Even larger space telescopes could be packed atop the rocket if their mirrors were folded up for launch, such the 52-foot (16-meter) Advanced Technology Large-Aperture Space Telescope planned by astronomer Marc Postman of the Space Telescope Science Institute. The optical and ultraviolet light observatory could refine the search for habitable planets around distant stars and help better understand galaxy formation around supermassive black holes.
"ATLAST would be nearly 2,000 times more sensitive than the Hubble Telescope and would provide images about seven times sharper than either Hubble or James Webb," Postman said. "It could help us find the long sought answer to a very compelling question, 'Is there life elsewhere in the galaxy?'"
Astronomer Dan Lester at the University of Texas at Austin envisions loading a full 8-meter Single Aperture Far-Infrared Telescope to probe deeper into the depths of protostars aboard an Ares V, or packing up a larger 16-meter version on the rocket.
Another proposal by Roger Brissenden of the Chandra X-ray Center includes calls for an 8-meter X-ray telescope dubbed Gen-X to hunt for the first black holes, stars and galaxies in the universe. The space-based Chandra X-ray Observatory, for comparison, has an aperture about 3 feet (1 meters) across.

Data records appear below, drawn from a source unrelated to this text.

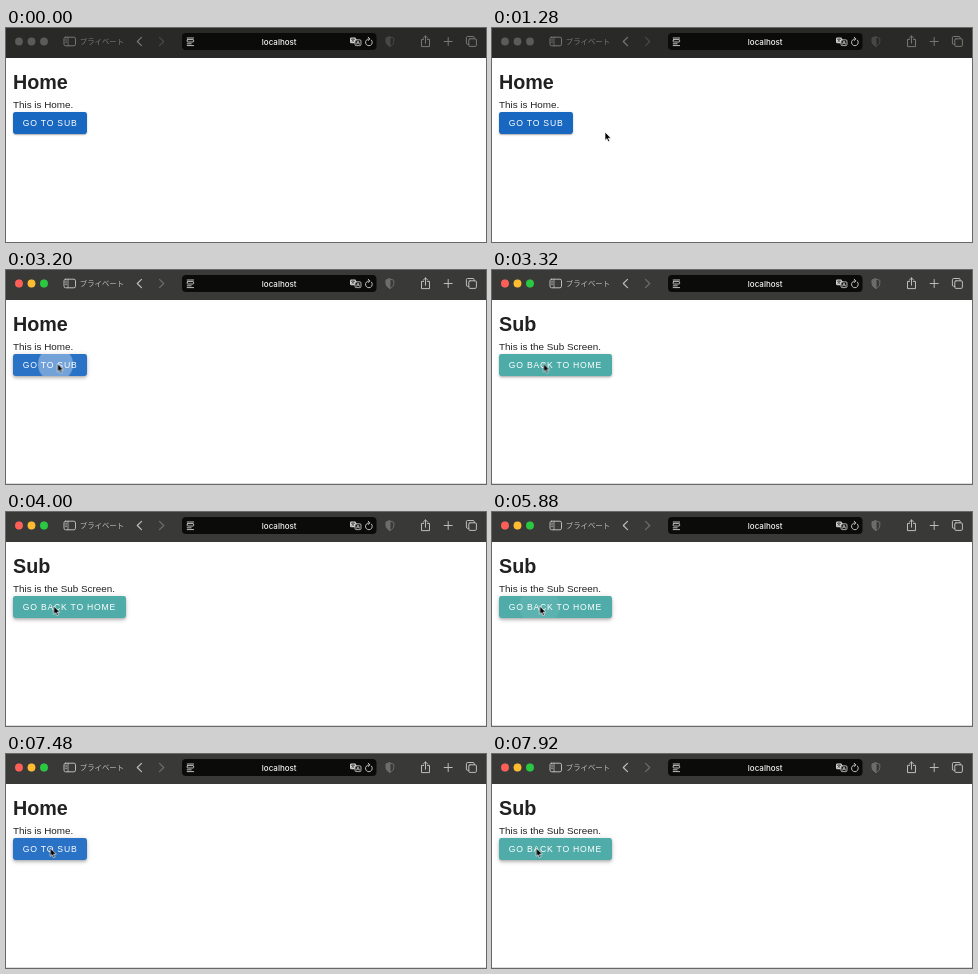
Recreate the animation shown at these times as an HTML page. Size 480 by 214 pixels, loop 8000 ms.

```html
<!DOCTYPE html>
<html lang="en">
<head>
<meta charset="utf-8">
<title>Page navigation</title>
<style>
  :root {
    --u: .617px;
    --rest: 0 1.85px .62px -1.23px #0003, 0 1.23px 1.23px #00000024, 0 .62px 3.1px #0000001f;
    --raised: 0 1.23px 2.47px -.62px #0003, 0 2.47px 3.1px #00000024, 0 .62px 6.2px #0000001f;
    --decelerate: cubic-bezier(0, 0, .2, 1);
  }
  html, body { margin: 0; width: 100%; height: 100%; overflow: hidden; background: #fff; }
  body { position: relative; font-family: "Liberation Sans", Arial, sans-serif; color: #212121; }
  svg { position: absolute; left: 0; top: 0; overflow: hidden; }

  /* Browser toolbar */
  .bar { color: #777775; animation: activate 8s step-end infinite; }
  .bar .back { fill: #292927; animation: bar-back 8s step-end infinite; }
  .active { visibility: hidden; animation: appear 8s step-end infinite; }
  .icon { fill: none; stroke: currentColor; stroke-width: 1; stroke-linecap: round; stroke-linejoin: round; }
  .faint { opacity: .4; }
  .field { color: #d2d2d2; }
  .private { font: 500 7.4px "Noto Sans CJK JP", "Noto Sans CJK", sans-serif; fill: currentColor; }
  .address { font: 500 8px Inter, sans-serif; fill: #f4f4f4; text-anchor: middle; }
  @keyframes activate { 23%, 100% { color: #bcbcba; } }
  @keyframes bar-back { 23%, 100% { fill: #393938; } }
  @keyframes appear { 23%, 100% { visibility: visible; } }

  /* Pages */
  .page { position: absolute; left: 7px; top: 0; }
  .home { animation: home-page 8s step-end infinite; }
  .sub { animation: sub-page 8s step-end infinite; }
  @keyframes home-page {
    0%, 75% { visibility: visible; }
    40.5%, 95.5%, 100% { visibility: hidden; }
  }
  @keyframes sub-page {
    0%, 75% { visibility: hidden; }
    40.5%, 95.5%, 100% { visibility: visible; }
  }
  h1, p { position: absolute; left: 0; margin: 0; white-space: nowrap; }
  h1 { top: 43px; font-size: calc(32 * var(--u)); line-height: 23px; }
  p { top: 70.5px; font-size: calc(16 * var(--u)); line-height: 12px; }
  .button {
    position: absolute; left: 0; top: 84px; box-sizing: border-box;
    height: calc(36 * var(--u)); padding: 0 calc(16 * var(--u));
    border-radius: calc(4 * var(--u)); box-shadow: var(--rest);
    font-size: calc(14 * var(--u)); line-height: calc(36 * var(--u));
    letter-spacing: .0893em; white-space: nowrap; color: #fff;
  }
  .home .button { background: #1867c0; animation: home-lift 8s infinite; }
  .sub .button { background: #48a9a6; animation: sub-lift 8s infinite; }
  .button::before {
    content: ""; position: absolute; inset: 0; border-radius: inherit; background: #fff; opacity: 0;
  }
  .home .button::before { animation: home-hover 8s infinite; }
  .sub .button::before { animation: sub-hover 8s infinite; }
  .button span { position: relative; }
  @keyframes home-lift {
    0%, 27.5%, 75% { box-shadow: var(--rest); }
    31%, 74.99%, 78.5%, 100% { box-shadow: var(--raised); }
  }
  @keyframes sub-lift {
    0%, 40.5%, 95.5% { box-shadow: var(--rest); }
    44%, 95.49%, 99%, 100% { box-shadow: var(--raised); }
  }
  @keyframes home-hover {
    0%, 27.5%, 75% { opacity: 0; }
    30%, 74.99%, 77.5%, 100% { opacity: .08; }
  }
  @keyframes sub-hover {
    0%, 40.5%, 95.5% { opacity: 0; }
    43%, 95.49%, 98%, 100% { opacity: .04; }
  }

  /* Press ripples */
  .clip { position: absolute; inset: 0; overflow: hidden; border-radius: inherit; }
  .clip i {
    position: absolute; left: 50%; top: 50%; width: var(--d); height: var(--d);
    margin: calc(var(--d) / -2); border-radius: 50%; background: #fff; opacity: 0;
  }
  .home i { --d: 78px; animation: home-grow 8s infinite, home-glow 8s infinite; }
  .sub i { --d: 116px; animation: sub-grow 8s infinite, sub-glow 8s infinite; }
  @keyframes home-grow {
    0% { transform: translate(7px, -1px) scale(.3); }
    39.5% { transform: translate(7px, -1px) scale(.3); animation-timing-function: var(--decelerate); }
    42.625%, 75% { transform: none; }
    75.01% { transform: translate(0, -1px) scale(.3); }
    93.625% { transform: translate(0, -1px) scale(.3); animation-timing-function: var(--decelerate); }
    96.75%, 100% { transform: none; }
  }
  @keyframes home-glow {
    0% { opacity: 0; }
    39.5%, 93.625% { opacity: 0; animation-timing-function: var(--decelerate); }
    40.75%, 94.875%, 100% { opacity: .5; }
    42%, 75% { opacity: 0; }
  }
  @keyframes sub-grow {
    0% { transform: translate(-16.5px, -1px) scale(.3); }
    73.25% { transform: translate(-16.5px, -1px) scale(.3); animation-timing-function: var(--decelerate); }
    76.375%, 100% { transform: none; }
  }
  @keyframes sub-glow {
    0% { opacity: 0; }
    73.25% { opacity: 0; animation-timing-function: var(--decelerate); }
    74.5%, 75% { opacity: .25; }
    75.01%, 100% { opacity: 0; }
  }

  /* Pointer */
  .pointer { animation: travel 8s ease-in-out infinite, enter 8s step-end infinite; }
  .arrow { animation: arrow 8s step-end infinite; }
  .hand { opacity: 0; animation: hand 8s step-end infinite; }
  @keyframes travel {
    0%, 11% { transform: translate(235px, 203px); }
    13%, 23% { transform: translate(113px, 104px); }
    27%, 28% { transform: translate(55.5px, 90px); }
    33%, 47% { transform: translate(51.5px, 93.5px); }
    50%, 82.5% { transform: translate(47.7px, 94px); }
    93%, 100% { transform: translate(44.3px, 94px); }
  }
  @keyframes enter {
    0% { visibility: hidden; }
    9%, 100% { visibility: visible; }
  }
  @keyframes arrow {
    0%, 30.5%, 100% { opacity: 1; }
    26.5% { opacity: 0; }
  }
  @keyframes hand {
    0%, 30.5%, 100% { opacity: 0; }
    26.5% { opacity: 1; }
  }
</style>
</head>
<body>
  <section class="page home">
    <h1>Home</h1>
    <p>This is Home.</p>
    <div class="button"><div class="clip"><i></i></div><span>GO TO SUB</span></div>
  </section>
  <section class="page sub">
    <h1>Sub</h1>
    <p>This is the Sub Screen.</p>
    <div class="button"><div class="clip"><i></i></div><span>GO BACK TO HOME</span></div>
  </section>

  <svg width="480" height="214" viewBox="0 0 480 214">
    <g class="bar">
      <rect class="back" width="480" height="30"/>
      <g fill="#5b5b59">
        <circle cx="13" cy="13.5" r="3.9"/><circle cx="25.5" cy="13.5" r="3.9"/><circle cx="38" cy="13.5" r="3.9"/>
      </g>
      <g class="active">
        <circle cx="13" cy="13.5" r="3.9" fill="#ff5f57"/>
        <circle cx="25.5" cy="13.5" r="3.9" fill="#febc2e"/>
        <circle cx="38" cy="13.5" r="3.9" fill="#28c840"/>
        <rect y="213" width="480" height="1" fill="#dcdcdc"/>
      </g>
      <g class="icon">
        <rect x="58" y="9.2" width="11.5" height="8.6" rx="1.6"/>
        <path d="M62 9.2v8.6M59.6 11.2h.9M59.6 12.9h.9M59.6 14.6h.9" stroke-width=".8"/>
        <path d="M135.5 9.3l-4.2 4.2 4.2 4.2" stroke-width="1.2"/>
        <path class="faint" d="M153.5 9.3l4.2 4.2-4.2 4.2" stroke-width="1.2"/>
        <path d="M417.6 11.4h-2.1v7.2h8v-7.2h-2.1M419.5 15.2V8M417.4 10l2.1-2.1 2.1 2.1"/>
        <path d="M438.2 13.5h8M442.2 9.5v8"/>
        <path d="M462.8 16.3h-1.2a1.2 1.2 0 0 1-1.2-1.2V9.7a1.2 1.2 0 0 1 1.2-1.2h5.4a1.2 1.2 0 0 1 1.2 1.2v1"/>
        <rect x="462.8" y="10.8" width="7.6" height="7.6" rx="1.2"/>
      </g>
      <g class="icon faint">
        <path d="M384 9l3.8 1.3v3.2c0 2.3-1.5 3.8-3.8 4.9-2.3-1.1-3.8-2.6-3.8-4.9v-3.2z"/>
        <path d="M384 9v9.4c-2.3-1.1-3.8-2.6-3.8-4.9v-3.2z" fill="currentColor"/>
      </g>
      <text class="private" x="73.8" y="16.4">プライベート</text>

      <rect x="176" y="5" width="194.5" height="17" rx="4" fill="#0b0b0a"/>
      <g class="icon field">
        <path d="M181.2 10h6.4M181.2 17.6h6.4M181.2 15.8h4" stroke-width=".9"/>
        <rect x="181.2" y="11.6" width="6.4" height="2.4" rx=".5" stroke-width=".9"/>
        <rect x="344" y="9.5" width="6" height="5.8" rx="1.2" fill="currentColor" stroke="none"/>
        <path d="M345.4 11.2h3.2M347 10.5v.7M348.2 11.4l-2.6 2.6M345.8 11.8l2.6 2.2" stroke="#222" stroke-width=".6"/>
        <rect x="349" y="11.8" width="6" height="5.8" rx="1.2" fill="#171716" stroke-width=".8"/>
        <path d="M350.6 16.2l1.4-3.2 1.4 3.2M351.1 15.2h1.8" stroke-width=".7"/>
        <path d="M365.5 12.1a3.4 3.4 0 1 1-2.6-1.2M362.2 9.2l1.7 1.7-1.7 1.7" stroke-width=".9"/>
      </g>
      <text class="address" x="273.2" y="16.5">localhost</text>
    </g>

    <g class="pointer" stroke-linejoin="round">
      <path class="arrow" d="M0 0v8.4l1.9-1.7 1.3 3 1.5-.7-1.3-2.8h2.6z" fill="#000" stroke="#fff" stroke-width=".7"/>
      <path class="hand" d="M-1.1.8q.8-1.3 1.6 0l.4 2.9.7-.6q1-.2 1.2.7 1.1-.4 1.4.6 1.1-.1 1 1l-.6 2.6-.9 2H-.3L-2.9 6.1q-.8-1.3.5-1.4l1.5 1z" fill="#fff" stroke="#111" stroke-width=".7"/>
    </g>
  </svg>
</body>
</html>
```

Probing planets, deep space
Ares V rockets also pose a boon for interplanetary missions since the heavy-lift booster could offer a more direct flight.
According to the NRC report, using the rocket to launch NASA's proposed Neptune Orbiter with Probes mission could negate the need to use a nuclear-electric engine or use Neptune's atmosphere for braking during orbit insertion.
"The planetary community's interested in performance for getting extra delta v to reduce the amount of trip time to the outer planets," Steve Cookm NASA's Ares project manager at NASA's Marshall Space Flight Center in Huntsville, Ala., has said.
Launching another mission, the Titan Explorer flight to send an orbiter, lander and blimp to the shrouded Saturnian moon, aboard an Ares V could shorten the years-long flight and allow the probe to use rocket engines, instead of atmospheric braking, to entire orbit, the NRC report stated.
"We could get incredible astronomy from this big rocket," says Thronson, a professional dreamer. "I can't wait."